Of sammelbands, coutumes, and broadsides

2 min read

With a vast and rich collection of materials spanning 10 centuries, Historical & Special Collections (HSC), in the Harvard Law School Library, is a treasure trove for those interested in tracing the history and development of the law, legal education, law practice, and the history of Harvard Law School. A current exhibit, called “Spanning the Centuries: An Exhibit of Recent Acquisitions, 1579-1868,” highlights some new and unusual acquisitions.

A 17th-century book on display, which describes “Remedies for the poor people in the countryside,” is part of a bound collection of separate works, called a sammeband, which also includes the treatise on arbitration from the same period. Apparently, the books were used by the same person, who practiced legal as well as medical triage. These early examples of legal and medical self-help, include engravings guiding the viewer on practices from how to properly bandage wounds to how to stand during an arbitration.

Part of the exhibit features the latest additions to the library’s “true crime collections.” The HLS Library has a robust collection of Anglo-American “trials and broadsides” which often present sensational details of crime and punishment (broadsides are typically a single page while trials are more often booklets or pamphlets). They include stories of murders and executions, such as the case of Elizabeth Brownrigg, an 18th-century woman who was executed for torturing and starving several of her apprentice servants.

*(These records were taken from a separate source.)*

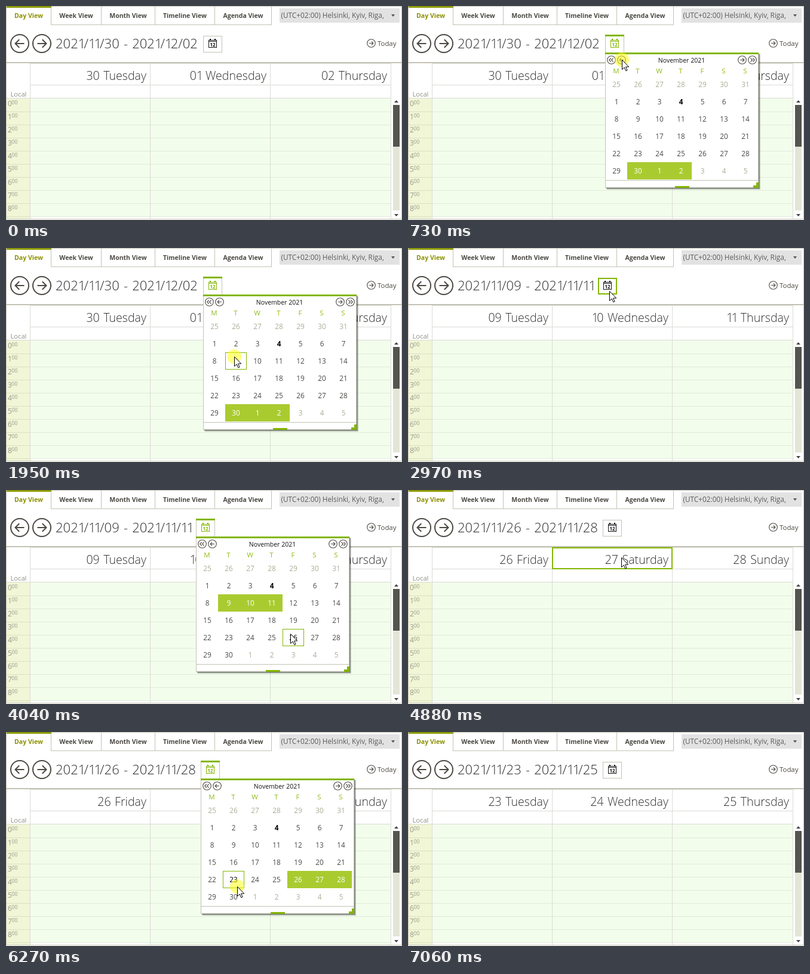
An HTML page for the animation above (7460 ms loop, 663 by 359 pixels).

```html
<!DOCTYPE html>
<html lang="en">
<head>
<meta charset="utf-8">
<title>Day view scheduler</title>
<style>
html, body { margin: 0; width: 100%; height: 100%; overflow: hidden; background: #fff; }
svg { display: block; width: 663px; height: 359px; font-family: "Open Sans", "Noto Sans", sans-serif; }
rect { shape-rendering: crispEdges; }
.light { font-weight: 300; word-spacing: 1.4px; }
.one { letter-spacing: -.135em; }
.mid { text-anchor: middle; }
.end { text-anchor: end; }
.bold { font-weight: 700; }
.stroke { fill: none; stroke: #4c4842; }
</style>
</head>
<body>
<svg viewBox="0 0 663 359"><g id="base"></g><g id="live"></g></svg>
<script>
const LOOP = 7460;
const GREEN = '#83b600', PICK = '#aacb30', EDGE = '#c3c2b4', LINE = '#dadcd5';
const COLS = [40, 241, 442, 644];
const DAYS = ['Sunday', 'Monday', 'Tuesday', 'Wednesday', 'Thursday', 'Friday', 'Saturday'];

// Shown ranges: start time, first day in November, left edge of the date button
const RANGES = [
  { at: 0, day: 30, x: 330 },
  { at: 2030, day: 9, x: 318 },
  { at: 4330, day: 26, x: 326 },
  { at: 6350, day: 23, x: 326 }
];
const OPEN = [[730, 2030], [3260, 4330], [5590, 6350]];
const CLICKS = [[650, 880], [1950, 2110], [3180, 3410], [4250, 4500], [5510, 5740], [6270, 6420]];

// Pointer legs: first step, last step, step count, end x, end y, ease-out power
const LEGS = [
  [70, 70, 1, 545, 340, 1],
  [140, 500, 6, 346, 56, 1],
  [650, 1340, 10, 378, 151, 2],
  [1420, 1650, 4, 382, 182, 1],
  [2430, 3100, 10, 335, 67, 2],
  [3180, 3880, 10, 473, 216, 2],
  [3960, 4040, 2, 476, 241, 1],
  [4730, 4880, 3, 357, 113, 1],
  [4960, 5430, 7, 342, 62, 2],
  [5510, 5820, 5, 576, 290, 1],
  [5890, 6120, 4, 387, 259, 1],
  [6670, 6980, 5, 608, 336, 1]
];
const HIDE_AT = 7060;

const rect = (x, y, w, h, fill, more = '') =>
  `<rect x="${x}" y="${y}" width="${w}" height="${h}" fill="${fill}" ${more}/>`;
const frame = (x, y, w, h, color, b = 1, fill = 'none') =>
  rect(x + b / 2, y + b / 2, w - b, h - b, fill, `stroke="${color}" stroke-width="${b}"`);
const text = (x, y, size, fill, str, cls = '') =>
  `<text x="${x}" y="${y}" font-size="${size}" fill="${fill}" class="${cls}">${str}</text>`;
const path = (d, fill) => `<path d="${d}" fill="${fill}"/>`;
const within = (list, t) => list.some(([a, b]) => t >= a && t < b);
const pad = n => String(n).padStart(2, '0');
const tightOnes = s => s.replace(/1/g, '<tspan class="one">1</tspan>');

// Round arrow button; dir is 1 for right, -1 for left
function arrow(x, y, r, w, dir) {
  const a = r * .5;
  return `<g class="stroke" stroke-width="${w}" transform="translate(${x} ${y}) scale(${dir} 1)">
    <circle r="${r}"/><path d="M${-a} 0H${a}M${a * .1} ${-a * .9}L${a} 0L${a * .1} ${a * .9}"/></g>`;
}

function doubleArrow(x, y, dir) {
  return `<g class="stroke" stroke-width="1.1" transform="translate(${x} ${y}) scale(${dir} 1)">
    <circle r="6.8"/><path d="M-3 -3L0 0L-3 3M.8 -3L3.8 0L.8 3"/></g>`;
}

function drawBase() {
  let s = rect(0, 0, 663, 359, '#fff');

  // Tabs
  const edges = [0, 75, 159, 249, 349, 444];
  ['Day', 'Week', 'Month', 'Timeline', 'Agenda'].forEach((name, i) => {
    s += rect(edges[i + 1], 0, 1, 32, EDGE);
    s += text((edges[i] + edges[i + 1] + 1) / 2, 20, 10.5, i ? '#4a4842' : '#8c9000', name + ' View', 'mid bold');
  });
  s += rect(0, 0, 663, 1, EDGE) + rect(75, 31, 370, 1, EDGE) + rect(0, 0, 76, 3, '#8c9a00');

  // Time zone list and navigation
  s += rect(458, 4, 201, 24, '#e2e2e2');
  s += text(460.5, 20, 11.8, '#5c5c5c', '(UTC+02:00) Helsinki, Kyiv, Riga,');
  s += path('M645 14h6l-3 4z', '#555');
  s += arrow(23, 63, 15, 2, -1) + arrow(60, 63, 15, 2, 1) + arrow(611.5, 62.5, 6.8, 1.1, 1);
  s += text(622, 67, 11.4, '#4c4842', 'Today');

  // Day grid
  const width = COLS[3] - COLS[0];
  s += rect(0, 94, 663, 2, EDGE);
  s += rect(1, 155, 39, 202, '#f0f6d6') + rect(41, 155, width, 202, '#f3fdec');
  s += rect(40, 96, width, 1, LINE) + rect(40, 132, width, 1, LINE) + rect(1, 154, COLS[3], 1, LINE);
  s += text(7.5, 152, 11.2, '#8f8f85', 'Local');
  for (let h = 0; h < 9; h++) {
    const y = 155 + h * 22;
    s += rect(1, y + 22, 39, 1, '#dbe0c2') + rect(41, y + 22, width, 1, '#e1eadc');
    s += text(3, y + 13, 12, '#9b9b8c', h) + text(9.5, y + 10, 8.6, '#9b9b8c', '00');
  }
  COLS.forEach(x => s += rect(x, 96, 1, 261, LINE));

  // Scroll bar
  s += rect(648, 166, 11, 177, '#e3e5d6') + rect(648, 166, 11, 70, '#555550');
  s += path('M650 162h7l-3.5 -4z', '#444') + path('M650 349h7l-3.5 4z', '#444');

  // Outer edge
  s += rect(0, 0, 1, 358, EDGE) + rect(662, 0, 1, 358, EDGE) + rect(0, 357, 663, 1, EDGE);
  return s;
}

function dateButton(x, open, hover) {
  const ink = open ? GREEN : '#111';
  let s = open
    ? rect(x, 48, 32, 30, '#fff') + rect(x, 48, 32, 3, GREEN) + rect(x, 51, 1, 27, EDGE) + rect(x + 31, 51, 1, 27, EDGE)
    : frame(x, 50, 32, 28, hover ? GREEN : EDGE, hover ? 2 : 1, '#fff');
  s += frame(x + 9, 57, 14, 13, ink) + rect(x + 9, 59, 14, 1, ink);
  s += rect(x + 11, 55, 2, 3, ink) + rect(x + 19, 55, 2, 3, ink);
  return s + text(x + 16, 68.4, 8, ink, '12', 'mid bold');
}

function popup(x, day, hoverCell) {
  let s = '';
  for (let i = 3; i > 0; i--) s += rect(x + i, 78 + i, 257, 227, '#000', 'opacity=".2"');
  s += frame(x, 78, 257, 227, EDGE, 1, '#fff') + rect(x, 78, 257, 3, GREEN);
  s += doubleArrow(x + 10.5, 90.5, -1) + arrow(x + 27.5, 90.5, 6.8, 1.1, -1);
  s += arrow(x + 229.5, 90.5, 6.8, 1.1, 1) + doubleArrow(x + 246.5, 90.5, 1);
  s += text(x + 128, 94.5, 10.5, '#111', 'November 2021', 'mid');
  [...'MTWTFSS'].forEach((c, i) => s += text(x + 18.5 + i * 36, 112.5, 11.5, '#8fbc14', c, 'mid'));

  for (let i = 0; i < 42; i++) {
    const cx = x + 1 + i % 7 * 36, cy = 117 + Math.floor(i / 7) * 29;
    const d = i - 6, inMonth = d > 0 && d < 31;
    const label = d < 1 ? d + 31 : inMonth ? d : d - 30;
    const picked = d >= day && d < day + 3;
    const hover = i === hoverCell;
    if (picked) s += rect(cx, cy, 36, 29, PICK);
    if (hover) s += frame(cx, cy, 36, 29, GREEN);
    const ink = picked ? '#fff' : !inMonth ? '#adad96' : hover || d === 4 ? '#000' : '#4a4a46';
    s += text(cx + 18, cy + 18.5, 11.8, ink, label, d === 4 ? 'mid bold' : 'mid');
  }

  s += rect(x + 1, 292, 255, 1, EDGE) + rect(x + 117, 302, 24, 3, GREEN);
  return s + rect(x + 253, 296, 4, 9, GREEN) + rect(x + 248, 301, 9, 4, GREEN);
}

function pointer(t) {
  let pos = null;
  if (t >= HIDE_AT) return pos;
  for (const [t0, t1, n, x, y, pow] of LEGS) {
    if (t < t0) break;
    const dt = n > 1 ? (t1 - t0) / (n - 1) : 1;
    const k = Math.min(n, Math.floor((t - t0 + 8) / dt) + 1);
    const p = 1 - Math.pow(1 - k / n, pow);
    const from = pos || [x, y];
    pos = [from[0] + (x - from[0]) * p, from[1] + (y - from[1]) * p];
  }
  return pos && pos.map(Math.round);
}

function drawLive(t) {
  const { day, x } = RANGES.filter(r => t >= r.at).pop();
  const open = within(OPEN, t);
  const pos = pointer(t);
  const [px, py] = pos || [-99, -99];
  const dates = [0, 1, 2].map(i => new Date(2021, 10, day + i));
  const stamp = d => `${d.getFullYear()}/${pad(d.getMonth() + 1)}/${pad(d.getDate())}`;

  let s = text(83, 71, 22.05, '#303030', tightOnes(`${stamp(dates[0])} - ${stamp(dates[2])}`), 'light');
  dates.forEach((d, i) => {
    const left = COLS[i], right = COLS[i + 1];
    const weekday = d.getDay() % 6 !== 0;
    if (weekday) s += rect(left + 1, 354, right - left - 1, 3, '#fff');
    s += text(right - 6, 124, 19.6, '#303030', tightOnes(`${pad(d.getDate())} ${DAYS[d.getDay()]}`), 'light end');
    if (!open && px >= left && px < right && py >= 96 && py < 133)
      s += frame(left, 96, right - left + 1, 37, GREEN, 2);
  });

  const onButton = px >= x && px < x + 32 && py >= 50 && py < 78;
  s += dateButton(x, open, onButton);

  if (open) {
    const col = Math.floor((px - x - 1) / 36), row = Math.floor((py - 119) / 29);
    const inside = col >= 0 && col < 7 && row >= 0 && row < 6;
    s += popup(x, day, inside ? row * 7 + col : -1);
  }

  if (pos) {
    if (within(CLICKS, t)) s += `<circle cx="${px}" cy="${py}" r="12" fill="#ff0" opacity=".5"/>`;
    s += `<path transform="translate(${px + .5} ${py + .5})" d="M0 0V16L3.7 12.5L6.3 18.3L8.6 17.3L6.1 11.6H11.2Z"
      fill="#fff" stroke="#000"/>`;
  }
  return s;
}

const live = document.getElementById('live');
document.getElementById('base').innerHTML = drawBase();
let shown = '';
function render(t) {
  const next = drawLive(t);
  if (next !== shown) live.innerHTML = shown = next;
}
const start = performance.now();
function tick() {
  render((performance.now() - start) % LOOP);
  requestAnimationFrame(tick);
}
render(0);
requestAnimationFrame(tick);
</script>
</body>
</html>
```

The exhibit is on view through August 22, 2014 in the Caspersen Room, Langdell Hall, weekdays 9 to 5.